The bill looks to accomplish the following: Exclude digital tokens from the definition of a security; Direct the SEC to enact certain regulatory changes regarding digital units secured through public-key cryptography; Adjust taxation of virtual currencies held in individual retirement accounts; Create a Tax exemption for exchanges of one virtual currency for another; and Create a de minimis exemption from taxation for gains realized from the sale or exchange of virtual currency for other cash. Digital tokens, once removed from the definition of a security, would then be separately defined as something that is created in response to (i) verification of collection of proposed transactions, (ii) pursuant to the rules for the digital units’ creation and supply cannot be altered by any single person or persons under common control, or (iii) as an initial allocation of digital units that will otherwise be created in accordance with (i) and (ii). This bill has gained my support for a number of reasons, in particular it brings a much-needed level of clarity and regulatory certainty by defining what a digital token really is and I believe this is a positive step that will allow digital currencies to grow and become more widely accepted.
I expect this bill will have a significant effect on the digital currency and blockchain industries as it will make it easier for entrepreneurs and investors to adopt digital currencies and utilize them as a means of fundraising. Many entrepreneurs and investors have shied away from this industry because of the lack of regulations and the possibility that the SEC can swing the hammer and cripple the industry. Due to this, many have viewed digital currencies as a “fad” or something that will not last – many investors have looked to short digital currencies as well. This bill will be likely to prove that this industry is here to stay and will allow the industry to return to a growth phase. However, we need this bill to gain more support and more co-sponsors if it is going to have a chance at passing. The recent Facebook Calibra Senate Hearing showed that many members of congress realize that it is imperative that they enact clarifying legislation to govern this emerging industry sooner rather than later. That is why it is so important that we lend this bill as much support as we can. Personally, I have been involved with the bill in various ways. First, I am in direct and constant communication with the team in D.C. that is in charge of the bill, providing feedback and suggestions throughout the process. Second, I have contacted my district representative in the hope of gaining their support for the bill.
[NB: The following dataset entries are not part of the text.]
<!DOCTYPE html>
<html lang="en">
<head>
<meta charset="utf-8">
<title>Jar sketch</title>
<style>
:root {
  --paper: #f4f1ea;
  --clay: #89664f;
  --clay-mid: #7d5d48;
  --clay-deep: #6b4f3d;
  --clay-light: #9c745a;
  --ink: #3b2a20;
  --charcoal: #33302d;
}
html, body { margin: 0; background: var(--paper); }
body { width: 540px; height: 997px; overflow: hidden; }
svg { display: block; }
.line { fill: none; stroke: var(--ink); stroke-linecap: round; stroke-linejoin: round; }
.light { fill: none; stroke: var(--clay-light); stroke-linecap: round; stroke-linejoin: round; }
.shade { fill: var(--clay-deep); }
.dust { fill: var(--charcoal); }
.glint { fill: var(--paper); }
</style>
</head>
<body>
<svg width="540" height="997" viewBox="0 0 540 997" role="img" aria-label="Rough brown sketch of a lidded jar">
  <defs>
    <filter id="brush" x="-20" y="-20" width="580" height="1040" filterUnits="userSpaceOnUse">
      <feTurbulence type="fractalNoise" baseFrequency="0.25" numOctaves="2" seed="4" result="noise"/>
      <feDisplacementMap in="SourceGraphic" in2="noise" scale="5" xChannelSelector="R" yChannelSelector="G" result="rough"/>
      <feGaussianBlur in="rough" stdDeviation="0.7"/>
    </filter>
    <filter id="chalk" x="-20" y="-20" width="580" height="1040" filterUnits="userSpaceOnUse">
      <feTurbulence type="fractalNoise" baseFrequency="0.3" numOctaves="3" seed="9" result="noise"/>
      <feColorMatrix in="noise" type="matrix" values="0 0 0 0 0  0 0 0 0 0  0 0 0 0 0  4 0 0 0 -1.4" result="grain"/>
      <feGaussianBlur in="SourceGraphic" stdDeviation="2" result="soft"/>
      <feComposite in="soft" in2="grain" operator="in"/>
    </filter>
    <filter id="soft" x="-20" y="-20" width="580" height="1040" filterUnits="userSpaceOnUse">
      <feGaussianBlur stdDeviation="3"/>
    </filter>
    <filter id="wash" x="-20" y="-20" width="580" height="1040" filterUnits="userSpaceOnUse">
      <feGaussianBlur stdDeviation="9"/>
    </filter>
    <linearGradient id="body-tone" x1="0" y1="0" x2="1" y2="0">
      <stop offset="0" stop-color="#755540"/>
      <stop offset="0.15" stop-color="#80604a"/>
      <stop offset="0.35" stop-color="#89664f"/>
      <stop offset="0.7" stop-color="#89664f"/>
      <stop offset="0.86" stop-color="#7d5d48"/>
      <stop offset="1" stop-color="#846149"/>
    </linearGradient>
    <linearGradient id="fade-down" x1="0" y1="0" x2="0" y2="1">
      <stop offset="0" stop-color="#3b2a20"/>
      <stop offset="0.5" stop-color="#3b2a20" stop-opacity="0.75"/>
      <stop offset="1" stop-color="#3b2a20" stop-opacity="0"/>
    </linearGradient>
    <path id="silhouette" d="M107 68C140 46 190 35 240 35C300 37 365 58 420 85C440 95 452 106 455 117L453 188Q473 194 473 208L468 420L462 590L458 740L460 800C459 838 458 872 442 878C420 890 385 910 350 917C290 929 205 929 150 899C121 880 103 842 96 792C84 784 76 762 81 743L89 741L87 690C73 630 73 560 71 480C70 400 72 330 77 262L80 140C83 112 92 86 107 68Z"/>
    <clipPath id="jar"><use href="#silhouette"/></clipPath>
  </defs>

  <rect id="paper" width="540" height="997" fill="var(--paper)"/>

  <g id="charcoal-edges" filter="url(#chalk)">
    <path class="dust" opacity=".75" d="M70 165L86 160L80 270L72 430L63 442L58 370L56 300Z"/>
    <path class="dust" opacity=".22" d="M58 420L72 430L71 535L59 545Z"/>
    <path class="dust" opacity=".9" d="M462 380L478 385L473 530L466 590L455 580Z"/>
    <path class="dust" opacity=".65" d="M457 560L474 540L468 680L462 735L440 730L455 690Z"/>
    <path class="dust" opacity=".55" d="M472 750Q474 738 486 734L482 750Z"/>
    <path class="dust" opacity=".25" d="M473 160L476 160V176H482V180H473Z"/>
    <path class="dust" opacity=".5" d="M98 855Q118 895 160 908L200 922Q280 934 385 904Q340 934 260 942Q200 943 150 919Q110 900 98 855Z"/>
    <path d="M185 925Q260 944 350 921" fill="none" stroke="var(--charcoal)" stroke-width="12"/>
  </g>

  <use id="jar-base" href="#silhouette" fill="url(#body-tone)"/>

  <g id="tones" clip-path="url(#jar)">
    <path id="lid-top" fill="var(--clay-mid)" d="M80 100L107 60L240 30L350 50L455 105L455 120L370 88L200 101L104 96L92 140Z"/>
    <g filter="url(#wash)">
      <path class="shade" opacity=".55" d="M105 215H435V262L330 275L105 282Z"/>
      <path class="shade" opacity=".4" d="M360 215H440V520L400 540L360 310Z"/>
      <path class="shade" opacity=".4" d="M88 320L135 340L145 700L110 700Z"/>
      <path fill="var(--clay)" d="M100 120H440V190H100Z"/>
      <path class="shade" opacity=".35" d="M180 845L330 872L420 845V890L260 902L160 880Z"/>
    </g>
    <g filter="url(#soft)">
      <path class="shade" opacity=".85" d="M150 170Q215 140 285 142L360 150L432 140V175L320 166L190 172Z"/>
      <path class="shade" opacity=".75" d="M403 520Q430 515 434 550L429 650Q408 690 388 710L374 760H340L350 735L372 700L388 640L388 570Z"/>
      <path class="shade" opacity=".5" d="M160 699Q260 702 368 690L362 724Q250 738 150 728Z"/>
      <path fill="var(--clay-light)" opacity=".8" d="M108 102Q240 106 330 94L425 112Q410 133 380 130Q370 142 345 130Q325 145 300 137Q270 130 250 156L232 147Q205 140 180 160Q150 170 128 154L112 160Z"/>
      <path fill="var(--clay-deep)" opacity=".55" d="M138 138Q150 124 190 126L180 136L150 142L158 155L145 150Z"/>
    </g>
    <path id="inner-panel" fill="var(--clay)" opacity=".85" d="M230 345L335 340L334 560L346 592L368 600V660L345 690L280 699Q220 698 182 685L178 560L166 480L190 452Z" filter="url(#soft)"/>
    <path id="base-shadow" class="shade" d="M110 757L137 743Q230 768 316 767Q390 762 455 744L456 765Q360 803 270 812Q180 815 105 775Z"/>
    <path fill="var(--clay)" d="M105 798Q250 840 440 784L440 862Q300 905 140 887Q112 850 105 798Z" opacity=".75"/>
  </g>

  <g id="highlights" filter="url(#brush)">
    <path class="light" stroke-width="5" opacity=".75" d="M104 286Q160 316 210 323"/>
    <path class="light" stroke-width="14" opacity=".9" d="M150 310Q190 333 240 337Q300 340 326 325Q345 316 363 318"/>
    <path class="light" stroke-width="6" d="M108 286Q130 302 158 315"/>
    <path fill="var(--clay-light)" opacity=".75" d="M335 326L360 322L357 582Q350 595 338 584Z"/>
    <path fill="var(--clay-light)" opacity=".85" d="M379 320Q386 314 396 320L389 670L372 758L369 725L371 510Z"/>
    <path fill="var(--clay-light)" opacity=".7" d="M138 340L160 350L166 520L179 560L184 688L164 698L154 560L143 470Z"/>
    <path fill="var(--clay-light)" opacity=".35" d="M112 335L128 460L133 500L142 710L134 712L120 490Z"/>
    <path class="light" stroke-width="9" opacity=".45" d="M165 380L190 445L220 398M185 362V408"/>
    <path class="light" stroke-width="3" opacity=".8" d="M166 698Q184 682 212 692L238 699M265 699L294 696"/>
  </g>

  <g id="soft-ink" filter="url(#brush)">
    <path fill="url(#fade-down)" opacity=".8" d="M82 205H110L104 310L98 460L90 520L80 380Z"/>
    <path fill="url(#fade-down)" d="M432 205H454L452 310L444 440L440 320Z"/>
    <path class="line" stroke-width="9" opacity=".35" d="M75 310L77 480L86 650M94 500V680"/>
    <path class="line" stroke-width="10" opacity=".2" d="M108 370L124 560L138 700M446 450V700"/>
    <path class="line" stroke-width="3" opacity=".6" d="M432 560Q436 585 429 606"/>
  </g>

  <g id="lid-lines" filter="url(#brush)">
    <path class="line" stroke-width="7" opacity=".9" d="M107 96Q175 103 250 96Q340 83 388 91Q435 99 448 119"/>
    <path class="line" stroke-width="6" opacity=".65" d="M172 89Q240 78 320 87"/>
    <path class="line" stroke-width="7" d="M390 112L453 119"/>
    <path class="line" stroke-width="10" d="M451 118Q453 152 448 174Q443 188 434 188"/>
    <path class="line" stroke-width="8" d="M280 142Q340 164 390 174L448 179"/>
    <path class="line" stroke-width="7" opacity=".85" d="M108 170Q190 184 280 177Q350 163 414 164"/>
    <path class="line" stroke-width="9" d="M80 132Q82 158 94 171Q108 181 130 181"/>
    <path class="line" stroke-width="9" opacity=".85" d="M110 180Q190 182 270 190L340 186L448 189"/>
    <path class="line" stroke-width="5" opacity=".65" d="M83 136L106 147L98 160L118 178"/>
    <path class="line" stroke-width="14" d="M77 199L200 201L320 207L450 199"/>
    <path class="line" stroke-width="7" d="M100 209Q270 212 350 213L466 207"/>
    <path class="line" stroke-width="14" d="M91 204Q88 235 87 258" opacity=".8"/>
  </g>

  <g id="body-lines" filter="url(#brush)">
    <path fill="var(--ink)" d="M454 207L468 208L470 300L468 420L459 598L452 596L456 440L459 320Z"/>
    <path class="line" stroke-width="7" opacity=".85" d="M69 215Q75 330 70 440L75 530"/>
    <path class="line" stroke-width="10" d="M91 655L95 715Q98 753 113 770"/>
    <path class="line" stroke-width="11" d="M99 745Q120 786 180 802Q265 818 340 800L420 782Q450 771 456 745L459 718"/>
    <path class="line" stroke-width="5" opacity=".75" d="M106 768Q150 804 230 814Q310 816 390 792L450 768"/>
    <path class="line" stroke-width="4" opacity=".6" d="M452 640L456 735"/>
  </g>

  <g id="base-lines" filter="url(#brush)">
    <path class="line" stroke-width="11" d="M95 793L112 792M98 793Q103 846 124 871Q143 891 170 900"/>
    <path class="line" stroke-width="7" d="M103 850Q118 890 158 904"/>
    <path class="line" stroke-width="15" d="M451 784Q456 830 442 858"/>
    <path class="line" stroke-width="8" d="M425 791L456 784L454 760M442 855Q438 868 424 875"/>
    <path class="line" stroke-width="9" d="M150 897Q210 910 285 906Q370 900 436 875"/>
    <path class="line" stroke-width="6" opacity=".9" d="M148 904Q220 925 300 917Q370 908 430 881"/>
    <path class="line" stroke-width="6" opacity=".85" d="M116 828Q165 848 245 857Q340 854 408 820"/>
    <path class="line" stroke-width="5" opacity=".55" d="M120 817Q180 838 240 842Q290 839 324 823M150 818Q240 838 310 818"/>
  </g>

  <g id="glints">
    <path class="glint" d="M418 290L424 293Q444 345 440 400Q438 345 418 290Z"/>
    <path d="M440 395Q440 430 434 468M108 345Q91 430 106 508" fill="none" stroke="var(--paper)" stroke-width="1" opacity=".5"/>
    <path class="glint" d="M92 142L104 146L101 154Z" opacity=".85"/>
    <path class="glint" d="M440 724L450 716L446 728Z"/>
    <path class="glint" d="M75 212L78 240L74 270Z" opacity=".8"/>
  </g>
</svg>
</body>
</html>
Lastly, I have been advocating for the bill by attending various digital currency-related events in the U.S. and online via articles and my personal podcast, Cryptos with Mitesh. There are so many use-cases and ways we can all benefit from digital currencies and blockchain technology. I personally believe that we should follow IBM, the U.S. Chambers, NASDAQ, and Coinbase and so many more by supporting this bill.